Assignment — Copy every entry below verbatim, except for images.

*** Records to use Section Begins ***

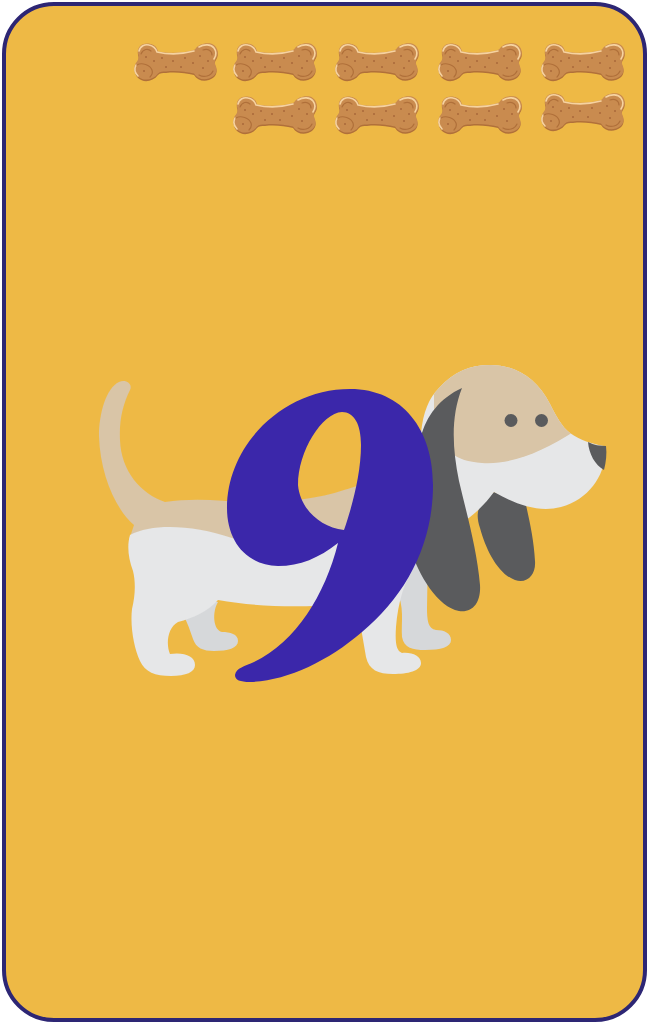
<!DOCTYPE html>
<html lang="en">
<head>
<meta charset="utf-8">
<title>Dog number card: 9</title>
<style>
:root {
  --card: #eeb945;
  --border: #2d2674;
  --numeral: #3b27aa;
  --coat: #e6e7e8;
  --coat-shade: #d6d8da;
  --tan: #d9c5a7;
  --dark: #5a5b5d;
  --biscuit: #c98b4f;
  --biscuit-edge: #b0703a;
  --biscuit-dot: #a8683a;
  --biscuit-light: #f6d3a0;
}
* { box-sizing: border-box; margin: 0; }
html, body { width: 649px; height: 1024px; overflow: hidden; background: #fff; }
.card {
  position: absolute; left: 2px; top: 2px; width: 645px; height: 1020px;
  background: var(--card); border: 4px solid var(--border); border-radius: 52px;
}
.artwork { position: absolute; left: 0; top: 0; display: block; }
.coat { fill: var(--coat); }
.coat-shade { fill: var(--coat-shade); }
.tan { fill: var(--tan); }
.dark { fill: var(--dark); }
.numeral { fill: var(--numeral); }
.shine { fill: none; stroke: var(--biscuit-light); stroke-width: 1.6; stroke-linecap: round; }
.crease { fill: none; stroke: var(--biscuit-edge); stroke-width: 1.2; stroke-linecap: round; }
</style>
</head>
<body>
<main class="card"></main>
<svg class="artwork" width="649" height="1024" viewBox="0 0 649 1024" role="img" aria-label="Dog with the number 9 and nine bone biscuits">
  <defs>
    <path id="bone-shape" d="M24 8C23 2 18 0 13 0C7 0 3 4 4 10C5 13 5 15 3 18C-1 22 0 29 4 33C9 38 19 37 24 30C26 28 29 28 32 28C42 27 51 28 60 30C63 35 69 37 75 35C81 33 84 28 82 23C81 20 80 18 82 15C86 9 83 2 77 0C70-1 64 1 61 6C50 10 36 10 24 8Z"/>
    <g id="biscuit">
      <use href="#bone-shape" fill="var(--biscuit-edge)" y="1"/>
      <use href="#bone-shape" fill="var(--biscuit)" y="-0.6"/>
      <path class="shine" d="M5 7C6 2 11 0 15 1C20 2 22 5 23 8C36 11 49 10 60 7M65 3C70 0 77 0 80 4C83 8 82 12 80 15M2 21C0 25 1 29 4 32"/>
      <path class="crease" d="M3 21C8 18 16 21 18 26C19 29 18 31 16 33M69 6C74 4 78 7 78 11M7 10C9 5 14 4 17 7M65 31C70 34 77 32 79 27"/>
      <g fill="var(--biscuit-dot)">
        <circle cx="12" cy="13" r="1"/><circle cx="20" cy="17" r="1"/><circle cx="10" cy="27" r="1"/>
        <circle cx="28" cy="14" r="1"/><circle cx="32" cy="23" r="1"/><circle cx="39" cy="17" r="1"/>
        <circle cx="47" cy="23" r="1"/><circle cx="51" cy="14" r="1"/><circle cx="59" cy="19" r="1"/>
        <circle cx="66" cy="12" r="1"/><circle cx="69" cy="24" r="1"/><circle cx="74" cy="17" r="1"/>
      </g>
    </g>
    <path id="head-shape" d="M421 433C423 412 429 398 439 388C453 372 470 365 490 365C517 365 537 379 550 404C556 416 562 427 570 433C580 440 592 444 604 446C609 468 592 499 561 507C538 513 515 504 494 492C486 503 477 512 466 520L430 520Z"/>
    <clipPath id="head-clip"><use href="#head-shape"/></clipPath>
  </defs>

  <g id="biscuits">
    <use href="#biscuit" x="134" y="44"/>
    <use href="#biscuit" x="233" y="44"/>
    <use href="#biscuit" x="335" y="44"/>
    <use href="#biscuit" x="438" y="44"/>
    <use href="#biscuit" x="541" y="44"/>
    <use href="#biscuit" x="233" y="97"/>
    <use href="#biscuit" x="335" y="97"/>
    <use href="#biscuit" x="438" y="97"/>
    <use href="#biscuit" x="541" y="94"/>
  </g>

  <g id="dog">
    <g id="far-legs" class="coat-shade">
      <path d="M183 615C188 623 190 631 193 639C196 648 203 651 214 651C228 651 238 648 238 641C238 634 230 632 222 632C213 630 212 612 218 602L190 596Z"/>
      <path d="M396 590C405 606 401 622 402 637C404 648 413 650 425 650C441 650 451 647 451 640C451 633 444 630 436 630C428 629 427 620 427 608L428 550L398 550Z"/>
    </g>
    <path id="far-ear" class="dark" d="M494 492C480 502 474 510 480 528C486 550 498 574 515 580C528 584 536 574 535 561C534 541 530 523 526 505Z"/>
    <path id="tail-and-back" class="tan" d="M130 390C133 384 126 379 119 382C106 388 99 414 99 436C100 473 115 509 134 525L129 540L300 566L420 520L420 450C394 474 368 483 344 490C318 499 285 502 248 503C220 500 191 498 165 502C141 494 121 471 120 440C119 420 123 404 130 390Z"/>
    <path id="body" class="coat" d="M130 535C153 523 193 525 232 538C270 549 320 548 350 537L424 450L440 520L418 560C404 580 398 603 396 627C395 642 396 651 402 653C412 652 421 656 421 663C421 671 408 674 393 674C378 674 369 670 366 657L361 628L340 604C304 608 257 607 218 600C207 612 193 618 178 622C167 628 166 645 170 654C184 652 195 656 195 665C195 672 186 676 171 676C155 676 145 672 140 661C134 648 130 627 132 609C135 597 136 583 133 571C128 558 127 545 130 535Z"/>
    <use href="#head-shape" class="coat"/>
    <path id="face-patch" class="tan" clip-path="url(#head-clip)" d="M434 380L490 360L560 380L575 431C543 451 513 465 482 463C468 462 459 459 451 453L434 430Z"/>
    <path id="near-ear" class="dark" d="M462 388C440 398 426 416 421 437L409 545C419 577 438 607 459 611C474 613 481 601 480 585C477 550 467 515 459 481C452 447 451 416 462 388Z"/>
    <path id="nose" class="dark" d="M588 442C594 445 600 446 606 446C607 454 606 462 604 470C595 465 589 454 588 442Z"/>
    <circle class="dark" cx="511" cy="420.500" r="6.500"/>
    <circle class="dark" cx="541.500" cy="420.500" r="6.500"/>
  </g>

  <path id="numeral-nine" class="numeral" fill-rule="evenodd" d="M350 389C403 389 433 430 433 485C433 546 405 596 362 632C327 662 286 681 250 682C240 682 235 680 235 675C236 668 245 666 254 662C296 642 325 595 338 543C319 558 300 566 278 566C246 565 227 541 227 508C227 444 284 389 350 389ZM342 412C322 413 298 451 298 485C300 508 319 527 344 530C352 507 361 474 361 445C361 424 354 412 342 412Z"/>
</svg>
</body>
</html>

*** Records to use Section Ends ***

Response —
<!DOCTYPE html>
<html lang="en">
<head>
<meta charset="utf-8">
<title>Dog number card: 9</title>
<style>
:root {
  --card: #eeb945;
  --border: #2d2674;
  --numeral: #3b27aa;
  --coat: #e6e7e8;
  --coat-shade: #d6d8da;
  --tan: #d9c5a7;
  --dark: #5a5b5d;
  --biscuit: #c98b4f;
  --biscuit-edge: #b0703a;
  --biscuit-dot: #a8683a;
  --biscuit-light: #f6d3a0;
}
* { box-sizing: border-box; margin: 0; }
html, body { width: 649px; height: 1024px; overflow: hidden; background: #fff; }
.card {
  position: absolute; left: 2px; top: 2px; width: 645px; height: 1020px;
  background: var(--card); border: 4px solid var(--border); border-radius: 52px;
}
.artwork { position: absolute; left: 0; top: 0; display: block; }
.coat { fill: var(--coat); }
.coat-shade { fill: var(--coat-shade); }
.tan { fill: var(--tan); }
.dark { fill: var(--dark); }
.numeral { fill: var(--numeral); }
.shine { fill: none; stroke: var(--biscuit-light); stroke-width: 1.6; stroke-linecap: round; }
.crease { fill: none; stroke: var(--biscuit-edge); stroke-width: 1.2; stroke-linecap: round; }
</style>
</head>
<body>
<main class="card"></main>
<svg class="artwork" width="649" height="1024" viewBox="0 0 649 1024" role="img" aria-label="Dog with the number 9 and nine bone biscuits">
  <defs>
    <path id="bone-shape" d="M24 8C23 2 18 0 13 0C7 0 3 4 4 10C5 13 5 15 3 18C-1 22 0 29 4 33C9 38 19 37 24 30C26 28 29 28 32 28C42 27 51 28 60 30C63 35 69 37 75 35C81 33 84 28 82 23C81 20 80 18 82 15C86 9 83 2 77 0C70-1 64 1 61 6C50 10 36 10 24 8Z"/>
    <g id="biscuit">
      <use href="#bone-shape" fill="var(--biscuit-edge)" y="1"/>
      <use href="#bone-shape" fill="var(--biscuit)" y="-0.6"/>
      <path class="shine" d="M5 7C6 2 11 0 15 1C20 2 22 5 23 8C36 11 49 10 60 7M65 3C70 0 77 0 80 4C83 8 82 12 80 15M2 21C0 25 1 29 4 32"/>
      <path class="crease" d="M3 21C8 18 16 21 18 26C19 29 18 31 16 33M69 6C74 4 78 7 78 11M7 10C9 5 14 4 17 7M65 31C70 34 77 32 79 27"/>
      <g fill="var(--biscuit-dot)">
        <circle cx="12" cy="13" r="1"/><circle cx="20" cy="17" r="1"/><circle cx="10" cy="27" r="1"/>
        <circle cx="28" cy="14" r="1"/><circle cx="32" cy="23" r="1"/><circle cx="39" cy="17" r="1"/>
        <circle cx="47" cy="23" r="1"/><circle cx="51" cy="14" r="1"/><circle cx="59" cy="19" r="1"/>
        <circle cx="66" cy="12" r="1"/><circle cx="69" cy="24" r="1"/><circle cx="74" cy="17" r="1"/>
      </g>
    </g>
    <path id="head-shape" d="M421 433C423 412 429 398 439 388C453 372 470 365 490 365C517 365 537 379 550 404C556 416 562 427 570 433C580 440 592 444 604 446C609 468 592 499 561 507C538 513 515 504 494 492C486 503 477 512 466 520L430 520Z"/>
    <clipPath id="head-clip"><use href="#head-shape"/></clipPath>
  </defs>

  <g id="biscuits">
    <use href="#biscuit" x="134" y="44"/>
    <use href="#biscuit" x="233" y="44"/>
    <use href="#biscuit" x="335" y="44"/>
    <use href="#biscuit" x="438" y="44"/>
    <use href="#biscuit" x="541" y="44"/>
    <use href="#biscuit" x="233" y="97"/>
    <use href="#biscuit" x="335" y="97"/>
    <use href="#biscuit" x="438" y="97"/>
    <use href="#biscuit" x="541" y="94"/>
  </g>

  <g id="dog">
    <g id="far-legs" class="coat-shade">
      <path d="M183 615C188 623 190 631 193 639C196 648 203 651 214 651C228 651 238 648 238 641C238 634 230 632 222 632C213 630 212 612 218 602L190 596Z"/>
      <path d="M396 590C405 606 401 622 402 637C404 648 413 650 425 650C441 650 451 647 451 640C451 633 444 630 436 630C428 629 427 620 427 608L428 550L398 550Z"/>
    </g>
    <path id="far-ear" class="dark" d="M494 492C480 502 474 510 480 528C486 550 498 574 515 580C528 584 536 574 535 561C534 541 530 523 526 505Z"/>
    <path id="tail-and-back" class="tan" d="M130 390C133 384 126 379 119 382C106 388 99 414 99 436C100 473 115 509 134 525L129 540L300 566L420 520L420 450C394 474 368 483 344 490C318 499 285 502 248 503C220 500 191 498 165 502C141 494 121 471 120 440C119 420 123 404 130 390Z"/>
    <path id="body" class="coat" d="M130 535C153 523 193 525 232 538C270 549 320 548 350 537L424 450L440 520L418 560C404 580 398 603 396 627C395 642 396 651 402 653C412 652 421 656 421 663C421 671 408 674 393 674C378 674 369 670 366 657L361 628L340 604C304 608 257 607 218 600C207 612 193 618 178 622C167 628 166 645 170 654C184 652 195 656 195 665C195 672 186 676 171 676C155 676 145 672 140 661C134 648 130 627 132 609C135 597 136 583 133 571C128 558 127 545 130 535Z"/>
    <use href="#head-shape" class="coat"/>
    <path id="face-patch" class="tan" clip-path="url(#head-clip)" d="M434 380L490 360L560 380L575 431C543 451 513 465 482 463C468 462 459 459 451 453L434 430Z"/>
    <path id="near-ear" class="dark" d="M462 388C440 398 426 416 421 437L409 545C419 577 438 607 459 611C474 613 481 601 480 585C477 550 467 515 459 481C452 447 451 416 462 388Z"/>
    <path id="nose" class="dark" d="M588 442C594 445 600 446 606 446C607 454 606 462 604 470C595 465 589 454 588 442Z"/>
    <circle class="dark" cx="511" cy="420.500" r="6.500"/>
    <circle class="dark" cx="541.500" cy="420.500" r="6.500"/>
  </g>

  <path id="numeral-nine" class="numeral" fill-rule="evenodd" d="M350 389C403 389 433 430 433 485C433 546 405 596 362 632C327 662 286 681 250 682C240 682 235 680 235 675C236 668 245 666 254 662C296 642 325 595 338 543C319 558 300 566 278 566C246 565 227 541 227 508C227 444 284 389 350 389ZM342 412C322 413 298 451 298 485C300 508 319 527 344 530C352 507 361 474 361 445C361 424 354 412 342 412Z"/>
</svg>
</body>
</html>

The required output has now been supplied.